Sep 14, 2012 0 Share

The Comfort Zone


Highway signs saying "Change" and "Same."
iStockphoto

Over the weekend, we received some wonderful news. Stephen is back in town!

For those of you who don’t know who he is, Stephen was Cody’s first Occupational Tech with our current agency and he is awesome! He left the States for a while to do some mission work, but now he has returned and started back with Cody yesterday. We are very happy!

This might bring up the question of how this is conducive to acclimating Cody to change. That was one of our key goals—to help Cody cope with everyday surprises that arise throughout life without having a meltdown. Since Cody and Stephen know each other and get along so well, one might be persuaded to believe that this situation is more like handing Cody a security blanket than asking him to step outside his comfort zone. But it’s not and I’ll explain why.
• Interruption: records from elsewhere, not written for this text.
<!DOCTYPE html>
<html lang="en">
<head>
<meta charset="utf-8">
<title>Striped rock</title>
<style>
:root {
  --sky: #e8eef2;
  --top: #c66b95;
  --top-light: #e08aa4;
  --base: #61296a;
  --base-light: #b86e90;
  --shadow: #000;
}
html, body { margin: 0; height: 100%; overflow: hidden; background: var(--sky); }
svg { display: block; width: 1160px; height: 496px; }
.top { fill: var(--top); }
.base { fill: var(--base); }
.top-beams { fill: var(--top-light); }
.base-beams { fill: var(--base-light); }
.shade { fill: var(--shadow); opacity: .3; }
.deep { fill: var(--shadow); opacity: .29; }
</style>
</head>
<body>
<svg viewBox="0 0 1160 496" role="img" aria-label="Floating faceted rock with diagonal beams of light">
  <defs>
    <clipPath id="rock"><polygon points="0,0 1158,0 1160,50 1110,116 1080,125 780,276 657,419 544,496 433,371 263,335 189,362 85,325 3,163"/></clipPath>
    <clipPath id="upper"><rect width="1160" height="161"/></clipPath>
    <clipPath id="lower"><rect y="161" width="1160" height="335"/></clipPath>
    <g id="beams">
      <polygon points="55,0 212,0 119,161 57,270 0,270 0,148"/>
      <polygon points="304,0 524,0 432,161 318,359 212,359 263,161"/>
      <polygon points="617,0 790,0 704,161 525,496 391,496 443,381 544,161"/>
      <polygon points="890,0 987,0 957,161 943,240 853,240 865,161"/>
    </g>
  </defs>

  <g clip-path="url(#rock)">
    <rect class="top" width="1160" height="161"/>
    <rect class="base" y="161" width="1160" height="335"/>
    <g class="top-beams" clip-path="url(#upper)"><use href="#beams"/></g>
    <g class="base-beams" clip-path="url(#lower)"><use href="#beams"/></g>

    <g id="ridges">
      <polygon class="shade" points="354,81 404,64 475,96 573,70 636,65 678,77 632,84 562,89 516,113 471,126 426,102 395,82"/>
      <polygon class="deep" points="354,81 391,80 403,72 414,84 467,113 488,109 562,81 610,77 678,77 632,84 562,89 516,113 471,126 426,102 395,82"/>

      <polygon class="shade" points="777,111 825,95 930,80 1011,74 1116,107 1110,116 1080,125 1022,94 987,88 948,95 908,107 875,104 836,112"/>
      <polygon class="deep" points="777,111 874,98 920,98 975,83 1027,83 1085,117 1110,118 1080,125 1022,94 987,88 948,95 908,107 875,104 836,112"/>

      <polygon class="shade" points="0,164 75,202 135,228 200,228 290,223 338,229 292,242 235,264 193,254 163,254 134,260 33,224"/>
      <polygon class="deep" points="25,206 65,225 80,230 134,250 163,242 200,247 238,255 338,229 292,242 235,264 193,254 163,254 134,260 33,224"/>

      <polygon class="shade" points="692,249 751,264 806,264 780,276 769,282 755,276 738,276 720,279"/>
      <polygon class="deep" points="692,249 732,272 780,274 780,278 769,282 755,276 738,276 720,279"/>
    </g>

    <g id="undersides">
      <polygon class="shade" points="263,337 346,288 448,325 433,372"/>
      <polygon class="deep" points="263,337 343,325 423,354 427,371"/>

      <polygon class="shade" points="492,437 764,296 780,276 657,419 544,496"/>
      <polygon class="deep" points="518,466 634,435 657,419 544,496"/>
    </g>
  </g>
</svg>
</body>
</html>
First and foremost, I think this is a clear example of how change comes to everyone’s life. Stephen had planned on being gone for a much longer period of time. But as it worked out, he wasn’t. It wasn’t what Stephen had planned. But he had to deal with it.

Secondly, Cody had become at ease with having someone else in Stephen’s place. Now Stephen is back, so it shows Cody that even though someone may be gone from his life for a time, it doesn’t mean they will never return to his life.

Cody will need to return to Stephen’s ways of implementing his care plan. Stephen’s ways are typically more challenging than those of the other Techs that Cody has encountered. He knows Stephen and Stephen knows him. But for a time, Cody was able to avoid having to do some necessary tasks to help him learn because the others were not accustomed to standing as firm as Stephen does. Stephen pushes Cody more to try new things and to work on skills that Cody finds less pleasant—such as learning correct spellings for words in his writing, or making his bed, or the task he dreads probably most of all: cleaning his bathroom.

The upside of this change in demand, however, is that Cody is now more richly rewarded for completing those arduous chores. This is also a change from what he has been accustomed to since Stephen has been away. Since Stephen knows Cody better than other support workers, the two of them can go to the places Cody most enjoys on their outings.

I also feel more at ease about leaving plans behind, because I know I can count on Stephen to follow through. For example, Cody sometimes gets into a rut of wanting the same thing for lunch every day. Lately it has been tomato soup. So, I’m going to start incorporating simple but fun recipes for them to make for snacks and lunches. Today I’m going to have them make snack cracker sandwiches. With Stephen’s help, Cody will be responsible for following the directions and completing the recipe to make lunch for the two of them.

I can also feel more at ease that Cody will be fine with other changes I wish to incorporate into his plan. Learning where cities are on a map will be one of them. With Stephen’s help he will locate certain cities and their states. As time goes on perhaps he can learn more about what kind of life that city has to offer.

Cody has also not been interested in much physical activity since Stephen left. Now, that will no longer be the case. As I write this, Cody and Stephen are off to play basketball at the recreation center nearby. The weather outside is getting cooler so it will be nice for them to take walks out in the fresh air again. Maybe Stephen can even get Cody to work on developing his gross motor skills and hand-eye coordination by playing catch with a ball and glove or by tossing the football around.

I know these things will be an adjustment for Cody because even though he has worked with Stephen before, this is a change. But it will be fine because there is a level of trust with Stephen that allows him to feel at ease making those changes. Then maybe he will realize even change can be comfortable.